Investigators from Brigham and Women's Hospital (BWH) have developed hardware and software to remotely monitor and control devices that mimic the human physiological system. Devices known as organs-on-chips allow researchers to test drug compounds and predict physiological responses with high accuracy in a laboratory setting. But monitoring the results of such experiments from a conventional desktop computer has several limitations, especially when results must be monitored over the course of hours, days or even weeks.
Google Glass, one of the newest forms of wearable technology, offers researchers a hands-free and flexible monitoring system. To make Google Glass work for their purposes, Zhang et al. custom developed hardware and software that takes advantage of voice control command ("ok glass") and other features in order to not only monitor but also remotely control their liver- and heart-on-a-chip systems. Using valves remotely activated by the Glass, the team introduced pharmaceutical compounds on liver organoids and collected the results.
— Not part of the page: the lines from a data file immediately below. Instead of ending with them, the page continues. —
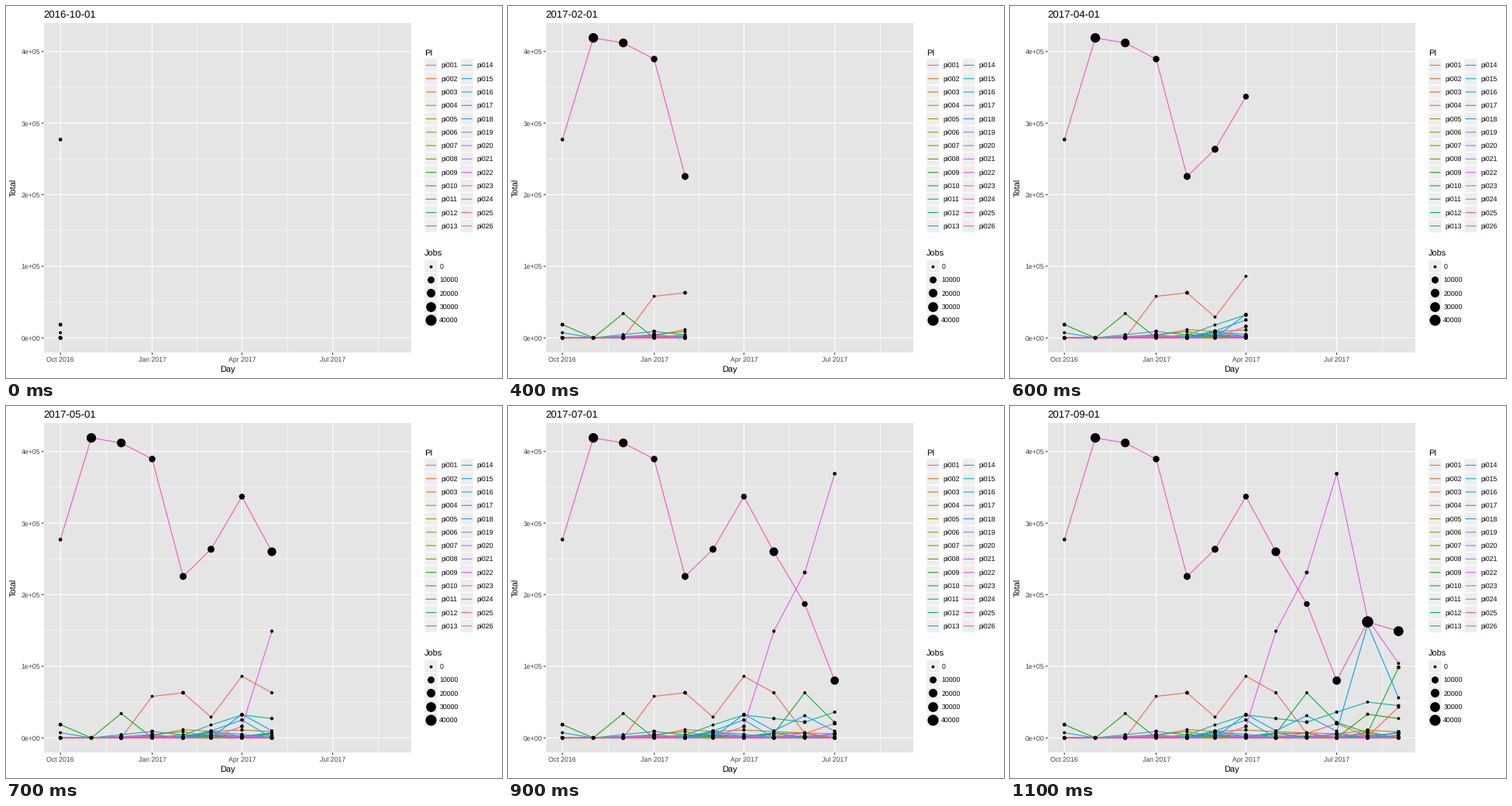
These frames come from a looping animation (640 by 480 pixels, 1.2 s). A matplotlib script:

```python
import matplotlib.pyplot as plt
import numpy as np
from matplotlib.animation import FuncAnimation
from matplotlib.patches import Rectangle

PX = 0.72  # points per pixel at 100 dpi
LINE = 1.07 * PX
PANEL = (48.7, 21.7, 522.9, 447.3)
KEY = 17.28
MAX_JOBS = 43

plt.rcParams["font.family"] = "Liberation Sans"
plt.rcParams["text.hinting"] = "none"

days = np.arange("2016-10", "2017-10", dtype="datetime64[M]").astype("datetime64[D]")
offsets = (days - days[0]).astype(int)
MONTHS, GROUPS = len(days), 26
month = np.arange(MONTHS)


def x_pos(day):
    return 70.2 + 1.287 * day


def y_pos(thousands):
    return 428.2 - 0.9237 * thousands


def hcl(hue, chroma=100, lum=65):
    """Polar LUV colour as RGB, slightly darkened by a display gamma."""
    h = np.radians(hue)
    y = ((lum + 16) / 116) ** 3
    u = chroma * np.cos(h) / (13 * lum) + 0.1978
    v = chroma * np.sin(h) / (13 * lum) + 0.4683
    x = 9 * y * u / (4 * v)
    z = -x / 3 - 5 * y + 3 * y / v
    rgb = np.array([
        3.240479 * x - 1.537150 * y - 0.498535 * z,
        -0.969256 * x + 1.875992 * y + 0.041556 * z,
        0.055648 * x - 0.204043 * y + 1.057311 * z,
    ]).clip(0, 1)
    srgb = np.where(rgb > 0.00304, 1.055 * rgb ** (1 / 2.4) - 0.055, 12.92 * rgb)
    return tuple(srgb.clip(0, 1) ** 1.25)


def area(jobs):
    size = 1 + 5 * np.sqrt(np.asarray(jobs) / MAX_JOBS)
    diameter = 0.75 * (size * 2.845 + 0.945) + 1
    return (diameter * PX) ** 2


def bursts(decay, peaks):
    """Jump to each peak, then fall by a constant factor per month."""
    level, out = 0, []
    for m in month:
        level = peaks.get(m, level * decay)
        out.append(level)
    return np.array(out)


# Totals and jobs in thousands: low seeded noise under a few busy groups
rng = np.random.default_rng(5)
totals = 9 * rng.random((GROUPS, MONTHS)) ** 5 * np.clip((month - 1) / 3, 0, 1)
totals[-2:] = 0
jobs = 0.6 * rng.random((GROUPS, MONTHS)) ** 4

busy = {
    1: bursts(0.1, {3: 58, 4: 63, 5: 29, 6: 86, 7: 63, 9: 20, 11: 43}),
    3: bursts(0.8, {4: 11.4, 6: 11, 10: 10.5}),
    9: bursts(0, {0: 18.5, 2: 34, 10: 33, 11: 27}),
    10: bursts(0.34, {8: 63, 11: 98.5}),
    13: 4.5 * (month - 1).clip(0) + 9.5 * np.cos(np.pi / 2 * (month - 6)) * (month > 3),
    16: bursts(0, {0: 7.2, 5: 9.7, 6: 25, 11: 8}),
    17: bursts(0.3, {6: 33, 8: 31, 10: 158, 11: 56}),
    22: bursts(0.45, {6: 16, 7: 149, 8: 231, 9: 369, 11: 104}),
}
for group, values in busy.items():
    totals[group - 1] = np.maximum(totals[group - 1], values)

LEADER = 23
totals[LEADER] = [277, 419, 412, 389.5, 225.5, 263.5, 337, 260, 187, 80, 162, 149]
jobs[LEADER] = [0.3, 27, 21, 8, 10, 10, 5, 21, 5, 18, MAX_JOBS, 30]

xs, ys = x_pos(offsets), y_pos(totals)
colors = [hcl(15 + 360 * i / GROUPS) for i in range(GROUPS)]

fig = plt.figure(figsize=(6.4, 4.8), dpi=100, facecolor="white")
ax = fig.add_axes([0, 0, 1, 1])
ax.set(xlim=(0, 640), ylim=(480, 0))
ax.axis("off")


def rect(x0, y0, x1, y1, color, **kw):
    ax.add_patch(Rectangle((x0, y0), x1 - x0, y1 - y0, fc=color, **kw))


def segment(x0, y0, x1, y1, color, width=LINE):
    ax.plot([x0, x1], [y0, y1], color=color, lw=width, snap=False,
            solid_capstyle="butt")


def label(x, y, text, size=8.8, color="black", **kw):
    return ax.text(x, y, text, fontsize=size * PX, color=color, **kw)


def legend_key(x, y):
    rect(x, y, x + KEY, y + KEY, "#eeeeee", ec="white", lw=LINE, snap=False)


# Panel, grid and axes
left, top, right, bottom = PANEL
rect(*PANEL, "#e5e5e5", lw=0)
for total in range(50, 400, 100):
    segment(left, y_pos(total), right, y_pos(total), "white", LINE / 2)
for day in 46 + 91 * np.arange(4):
    segment(x_pos(day), top, x_pos(day), bottom, "white", LINE / 2)
for i in range(5):
    y = y_pos(100 * i)
    segment(left, y, right, y, "white")
    segment(left - 2.74, y, left, y, "#333333")
    label(44, y + 3.4, f"{i}e+0{5 if i else 0}", color="#454545", ha="right")
for i, name in zip(range(0, 12, 3), ("Oct 2016", "Jan 2017", "Apr 2017", "Jul 2017")):
    segment(xs[i], top, xs[i], bottom, "white")
    segment(xs[i], bottom, xs[i], bottom + 2.74, "#333333")
    label(xs[i], 459.2, name, color="#454545", ha="center")
label(285.8, 472.2, "Day", 11, ha="center")
label(13.6, 234.5, "Total", 11, ha="center", rotation=90, rotation_mode="anchor")
title = label(48.5, 15.2, "", 13.2)

# Legends
label(539.8, 63.8, "PI", 11)
for i, color in enumerate(colors):
    col, row = divmod(i, 13)
    x, y = 539.8 + 46.1 * col, 67.8 + KEY * row
    legend_key(x, y)
    segment(x + 0.1 * KEY, y + KEY / 2, x + 0.9 * KEY, y + KEY / 2, color)
    label(x + 21.3, y + 11.8, f"pi{i + 1:03d}")
label(539.8, 322.8, "Jobs", 11)
for i in range(5):
    y = 327.1 + KEY * i
    legend_key(539.8, y)
    ax.scatter(548.4, y + KEY / 2, s=area(10 * i), c="black", lw=0, zorder=3)
    label(559.2, y + 11.8, str(10000 * i))

lines = [ax.plot([], [], color=c, lw=LINE, zorder=4, solid_capstyle="butt")[0]
         for c in colors]
points = ax.scatter([], [], c="black", lw=0, zorder=5)


def update(k):
    n = k + 1
    for line, y in zip(lines, ys):
        line.set_data(xs[:n], y[:n])
    points.set_offsets(np.column_stack([np.tile(xs[:n], GROUPS), ys[:, :n].ravel()]))
    points.set_sizes(area(jobs[:, :n]).ravel())
    title.set_text(str(days[k]))
    return [*lines, points, title]


anim = FuncAnimation(fig, update, frames=MONTHS, interval=100, repeat=True,
                     repeat_delay=0, blit=False)
plt.show()
```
Their results appear this week in Scientific Reports.
"We believe such a platform has widespread applications in biomedicine, and may be further expanded to health care settings where remote monitoring and control could make things safer and more efficient," said senior author Ali Khademhosseini, PhD, Director of the Biomaterials Innovation Research Center at BWH.
"This may be of particular importance in cases where experimental conditions threaten human life - such as work involving highly pathogenic bacteria or viruses or radioactive compounds," said leading author, Shrike Zhang, PhD, also of BWH's Biomedical Division.
Explore further: Expansion mini-microscopy: High quality magnification on the cheap
Yu Shrike Zhang et al. Google Glass-Directed Monitoring and Control of Microfluidic Biosensors and Actuators, Scientific Reports (2016). DOI: 10.1038/srep22237